University of Virginia nursing professor Ishan Williams is the recipient of UVA Health System’s Martin Luther King Jr. Award for 2019.
Williams, also assistant dean for diversity and inclusion in the nursing school, received the honor as part of the “Women in the Movement” event marking Martin Luther King Jr. Day, which featured Mavis Ford Claytor, UVA Nursing’s first African-American graduate, Mary Holmes, a nurse pioneer who helped desegregate UVA Hospital, and Bishop Sarah Kelley, UVA’s first black chaplain resident.
“From the focus of her own scholarship to her expansive participation in national and regional organizations to her wide-ranging work at UVA, Ishan has broadened the way we teach and care for our nation’s most vulnerable,” said Dorrie Fontaine, dean of the School of Nursing,. “She’s also inspired young people from a broad spectrum of backgrounds to consider nursing at a time when minority nurses, nurse researchers and nurse faculty, are in acutely short supply.”
"Ishan has broadened the way we teach and care for our nation’s most vulnerable."Dean Dorrie K. Fontaine, in her nomination of Ishan Williams for the 2019 MLK Award

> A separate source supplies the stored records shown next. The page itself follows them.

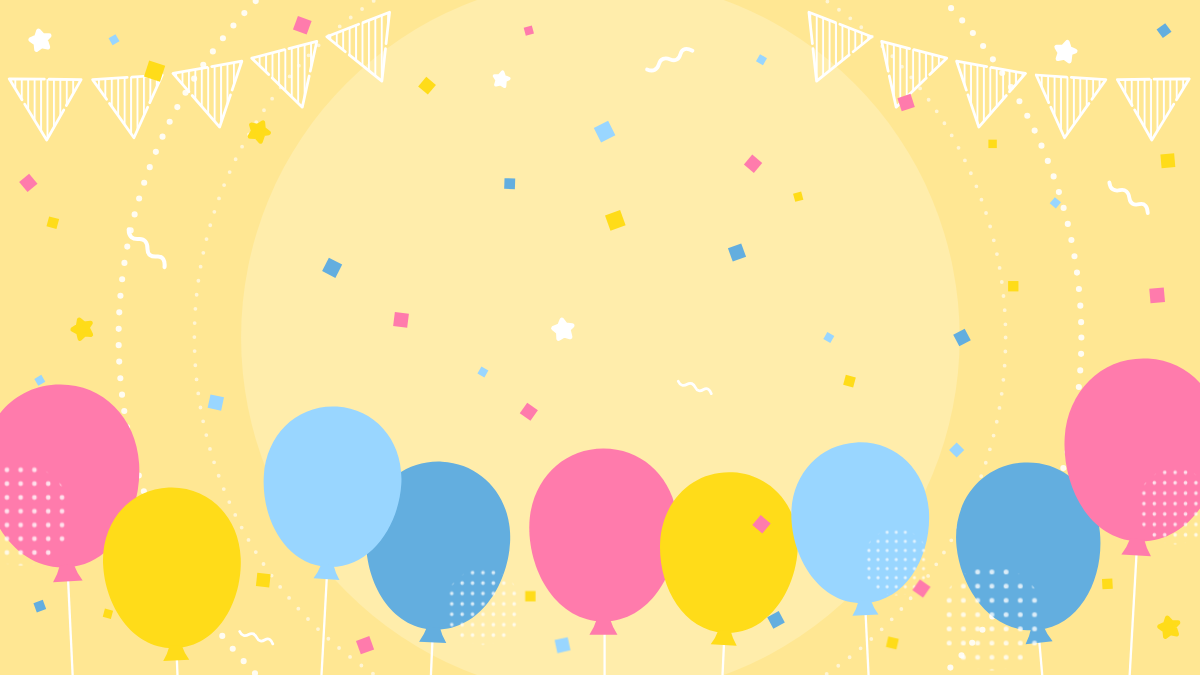
<!DOCTYPE html>
<html lang="en">
<head>
<meta charset="utf-8">
<title>Party balloons background</title>
<style>
:root{
  --butter:#ffe793;
  --cream:#ffedab;
  --pink:#ff7bac;
  --yellow:#ffdc19;
  --sky:#99d6ff;
  --blue:#63aedf;
  --white:#fff;
}
*{margin:0;padding:0;box-sizing:border-box}
html,body{width:1200px;height:675px;overflow:hidden;background:var(--butter)}
.party{display:block;width:1200px;height:675px}
.backdrop{fill:var(--butter)}
.spotlight{fill:var(--cream)}
.pink{fill:var(--pink)}
.yellow{fill:var(--yellow)}
.sky{fill:var(--sky)}
.blue{fill:var(--blue)}
.white{fill:var(--white)}
.star-pink{stroke:var(--pink)}
.stars .white{stroke:var(--white)}
.stars .yellow{stroke:var(--yellow)}
.rings{fill:none;stroke:var(--white);stroke-linecap:round}
.ring-outer{stroke-width:8;stroke-dasharray:0 21.6;opacity:.88}
.ring-inner{stroke-width:5;stroke-dasharray:0 18.5;opacity:.6}
.pennant{fill:url(#stripes);stroke:var(--white);stroke-width:3.6;stroke-linejoin:round;stroke-linecap:round;stroke-dasharray:16.5 2.2 29 2.4 36 2.4 11.5}
.strings{stroke:var(--white);stroke-width:3}
.streamers{fill:none;stroke:var(--white);stroke-width:5;stroke-linecap:round}
.halftones{opacity:.78}
</style>
</head>
<body>
<svg class="party" viewBox="0 0 1568 882" role="img" aria-label="Colourful balloons, bunting and confetti on a soft yellow background">
  <defs>
    <pattern id="stripes" width="8.4" height="20" patternUnits="userSpaceOnUse" x="2">
      <rect class="white" width="2.5" height="20"/>
    </pattern>
    <pattern id="dots" width="18" height="18" x="-9" y="-9" patternUnits="userSpaceOnUse">
      <circle class="white" cx="9" cy="9" r="3.1"/>
    </pattern>
    <circle id="halftone" cy="5" r="66" fill="url(#dots)"/>
    <g id="balloon">
      <path d="M0-105C51-105 90-64 90-9C90 46 56 105 0 105C-56 105-90 46-90-9C-90-64-51-105 0-105Z"/>
      <path d="M-8 102H8Q11 112 17 121H-17Q-11 112-8 102Z"/>
    </g>
    <path id="star" stroke-width="6" stroke-linejoin="round" d="M0-13L4.1-6L12.4-4L7-.2L6.8 2.2L7.6 10.5L0 7.2L-7.6 10.5L-6.8 2.2L-12.4-4L-4.1-6Z"/>
    <rect id="chip" x="-.5" y="-.5" width="1" height="1"/>
    <path id="streamer" d="M-32 3c7 6 13 4 17-2s10-6 16-1s11 3 15-3s10-5 16 1"/>
    <g id="bunting">
      <path class="pennant" pathLength="100" d="M12 103L106 104L61 183Z"/>
      <path class="pennant" pathLength="100" d="M121 104L212 98L175 180Z"/>
      <path class="pennant" pathLength="100" d="M226 96L316 80L287 166Z"/>
      <path class="pennant" pathLength="100" d="M329 76L414 54L395 140Z"/>
      <path class="pennant" pathLength="100" d="M427 48L509 16L499 106Z"/>
    </g>
  </defs>

  <rect class="backdrop" width="1568" height="882"/>
  <circle class="spotlight" cx="784.5" cy="441" r="469.5"/>
  <g class="rings">
    <circle class="ring-inner" cx="784" cy="441" r="530"/>
    <circle class="ring-outer" cx="784" cy="441" r="629"/>
  </g>

  <use href="#bunting"/>
  <use href="#bunting" transform="translate(1566 0) scale(-1 1)"/>

  <g class="strings">
    <path d="M89 758L95 884"/>
    <path d="M231 860L232 884"/>
    <path d="M427 755L420 884"/>
    <path d="M565 838L563 884"/>
    <path d="M790 827V884"/>
    <path d="M946 841L944 884"/>
    <path d="M1131 801L1135 884"/>
    <path d="M1358 838L1362 884"/>
    <path d="M1485 725L1476 884"/>
  </g>

  <g class="balloons">
    <use class="pink" href="#balloon" transform="translate(80 622) rotate(-3.6) scale(1.14)"/>
    <use class="yellow" href="#balloon" transform="translate(225 742) rotate(-2.5)"/>
    <use class="blue" href="#balloon" transform="translate(572 713) rotate(3) scale(1.046)"/>
    <use class="sky" href="#balloon" transform="translate(434 636) rotate(3.5)"/>
    <use class="pink" href="#balloon" transform="translate(788.5 699) scale(1.077)"/>
    <use class="yellow" href="#balloon" transform="translate(952 722) rotate(3)"/>
    <use class="sky" href="#balloon" transform="translate(1124.5 683) rotate(-3)"/>
    <use class="blue" href="#balloon" transform="translate(1344.5 714) rotate(-6) scale(1.046)"/>
    <use class="pink" href="#balloon" transform="translate(1493 588) rotate(3.5) scale(1.14)"/>
  </g>

  <g class="halftones">
    <use href="#halftone" transform="translate(27 668)"/>
    <use href="#halftone" transform="translate(631 789) scale(.755)"/>
    <use href="#halftone" transform="translate(1171 731) scale(.66)"/>
    <use href="#halftone" transform="translate(1296 803) scale(1.033)"/>
    <use href="#halftone" transform="translate(1535.5 658) scale(.755)"/>
  </g>

  <g class="streamers">
    <use href="#streamer" transform="translate(875 78) rotate(-18)"/>
    <use href="#streamer" transform="translate(192 324) rotate(51) scale(1.06)"/>
    <use href="#streamer" transform="translate(1475 258) rotate(43)"/>
    <use href="#streamer" transform="translate(908 506) rotate(25) scale(.72)"/>
    <use href="#streamer" transform="translate(335 833) rotate(25) scale(.72)"/>
  </g>

  <g class="stars">
    <use class="white" href="#star" transform="translate(53 53) rotate(-12)"/>
    <use class="white" href="#star" transform="translate(655 104) rotate(10) scale(.76)"/>
    <use class="white" href="#star" transform="translate(736 431) rotate(-8)"/>
    <use class="white" href="#star" transform="translate(1392 68) rotate(12)"/>
    <use class="yellow" href="#star" transform="translate(338 172) rotate(25)"/>
    <use class="yellow" href="#star" transform="translate(108 430) rotate(-20)"/>
    <use class="yellow" href="#star" transform="translate(1528 820) rotate(-12)"/>
  </g>

  <g class="confetti">
    <g class="pink">
      <use href="#chip" transform="translate(395 33) rotate(20) scale(19)"/>
      <use href="#chip" transform="translate(691 40) rotate(-15) scale(11)"/>
      <use href="#chip" transform="translate(37 239) rotate(-40) scale(17)"/>
      <use href="#chip" transform="translate(984 214) rotate(40) scale(17)"/>
      <use href="#chip" transform="translate(1184 134) rotate(-18) scale(18)"/>
      <use href="#chip" transform="translate(1512 386) rotate(-5) scale(19)"/>
      <use href="#chip" transform="translate(524 418) rotate(7) scale(18.5)"/>
      <use href="#chip" transform="translate(691 538) rotate(35) scale(17)"/>
      <use href="#chip" transform="translate(995 685) rotate(40) scale(17)"/>
      <use href="#chip" transform="translate(1204 769) rotate(35) scale(17)"/>
      <use href="#chip" transform="translate(477 843) rotate(-20) scale(18.5)"/>
    </g>
    <g class="yellow">
      <use href="#chip" transform="translate(202 93) rotate(18) scale(22)"/>
      <use href="#chip" transform="translate(558 112) rotate(40) scale(16.5)"/>
      <use href="#chip" transform="translate(69 291) rotate(15) scale(13.5)"/>
      <use href="#chip" transform="translate(804 288) rotate(-20) scale(21)"/>
      <use href="#chip" transform="translate(1043 257) rotate(-15) scale(11)"/>
      <use href="#chip" transform="translate(1297 188) scale(11)"/>
      <use href="#chip" transform="translate(1526 210) rotate(-5) scale(18)"/>
      <use href="#chip" transform="translate(1324 374) scale(13.5)"/>
      <use href="#chip" transform="translate(1110 498) rotate(15) scale(13.5)"/>
      <use href="#chip" transform="translate(344 758) rotate(6) scale(17.5)"/>
      <use href="#chip" transform="translate(141 802) rotate(15) scale(11)"/>
      <use href="#chip" transform="translate(693 779) scale(13.5)"/>
      <use href="#chip" transform="translate(1166 840) rotate(13) scale(14)"/>
      <use href="#chip" transform="translate(1447 763) rotate(-3) scale(13.5)"/>
    </g>
    <g class="sky">
      <use href="#chip" transform="translate(149 52) rotate(-30) scale(10.5)"/>
      <use href="#chip" transform="translate(995 78) rotate(30) scale(10.5)"/>
      <use href="#chip" transform="translate(790 172) rotate(-27) scale(21)"/>
      <use href="#chip" transform="translate(1379 265) rotate(40) scale(10.5)"/>
      <use href="#chip" transform="translate(52 497) rotate(-30) scale(10.5)"/>
      <use href="#chip" transform="translate(282 526) rotate(12) scale(18)"/>
      <use href="#chip" transform="translate(631 486) rotate(30) scale(10.5)"/>
      <use href="#chip" transform="translate(1083 441) rotate(30) scale(10.5)"/>
      <use href="#chip" transform="translate(1250 588) rotate(45) scale(14)"/>
      <use href="#chip" transform="translate(735 843) rotate(-12) scale(17.5)"/>
    </g>
    <g class="blue">
      <use href="#chip" transform="translate(1521 40) rotate(-36) scale(14)"/>
      <use href="#chip" transform="translate(666 240) rotate(2) scale(14)"/>
      <use href="#chip" transform="translate(434 350) rotate(27) scale(19.5)"/>
      <use href="#chip" transform="translate(963 330) rotate(-20) scale(18.5)"/>
      <use href="#chip" transform="translate(1257 441) rotate(-28) scale(17)"/>
      <use href="#chip" transform="translate(52 792) rotate(-20) scale(13)"/>
      <use href="#chip" transform="translate(1014 810) rotate(-28) scale(17)"/>
    </g>
  </g>
</svg>
</body>
</html>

Williams – among the School’s small handful of faculty who are non-nurses, with a degree in psychology and human development – studies health issues impacting minority populations, including their experience of dementia, Type 2 diabetes, and the link between vascular disease and cognition. Director of the School of Nursing’s Aging Research Team of scholars, Williams is president of the Southern Gerontological Society, is a fellow and board member of the Gerontological Society of America (the nation’s largest interdisciplinary organization devoted to aging), and a member of the AARP’s Public Policy Institute Roundtable and the Lindsay Institute for Caregiving advisory council. She is also associate editor for the Journal of Ethnicity and Health.
Williams’ nursing courses are perennially popular and affecting, and she’s been regularly feted for her teaching skill. In 2011, she was named an Excellence in Diversity Fellow by the Teaching and Resources Center; in 2016, she earned the Faculty Leadership Award from the School of Nursing’s Alumni Association; and in 2017, she received the Mentor Recognition Award by the Office of African-American Affairs.
Beyond her wide-ranging scholarship and service is a profound commitment to local issues of diversity and inclusion, too. She is a key driver and voice for diversity groups and boards, works closely with agencies across Charlottesville, and is a critical ingredient to many UVA, Health System, and School of Nursing initiatives as well.
Williams coordinates events that gather minority students, faculty and local minority high schoolers around lively workshops and demonstrations that introduce nursing as a profession. She is often called to serve on boards and committees, including UVA Medical Center’s Cultural Advisory Committee (2008-2012), its Center on Health Disparities Board (2008-2012), and, at the School of Nursing, membership on the Diversity Committee (2010-2012). Williams was also an inaugural member of the UVA’s Black Employee Resource Group.
She’s worked tirelessly with nursing students at community health fairs across central Virginia addressing healthcare access issues specific to heart health, diversity in research, diabetes management and cognitive impairment and chronic disease. As a mentor to both undergraduate and graduate nursing students, she is a favorite ally and inspiration. And as a fierce and unwavering supporter of minority students, Williams’ sensitivity and understanding has been a critical ingredient as Charlottesville and our nation experiences episodes of racial and ethnic unrest. She listens intently, speaks thoughtfully, provides perspective, and, when possible, helps channel students’ anger into productivity.
Williams has profoundly impacted the faculty and administrators around her, as she considers new ways to expand the message of diversity and inclusion beyond its current borders. She recently co-led UVA faculty and administrators’ participation in the USC-led Race Equity Institute, championing anti-racist and more inclusive curricula. Too, she’s continued these discussions by proposing a new course – “Health (In)Equities” – which will look at the intersection of race, class and gender.
The Health System’s MLK Award – presented annually to a School of Medicine, School of Nursing or Medical Center faculty or staff member who best embodies King’s values – recognizes exceptional abilities in areas of cultural competence, healthcare disparities, and/or fostering an environment of caring, diversity and inclusivity.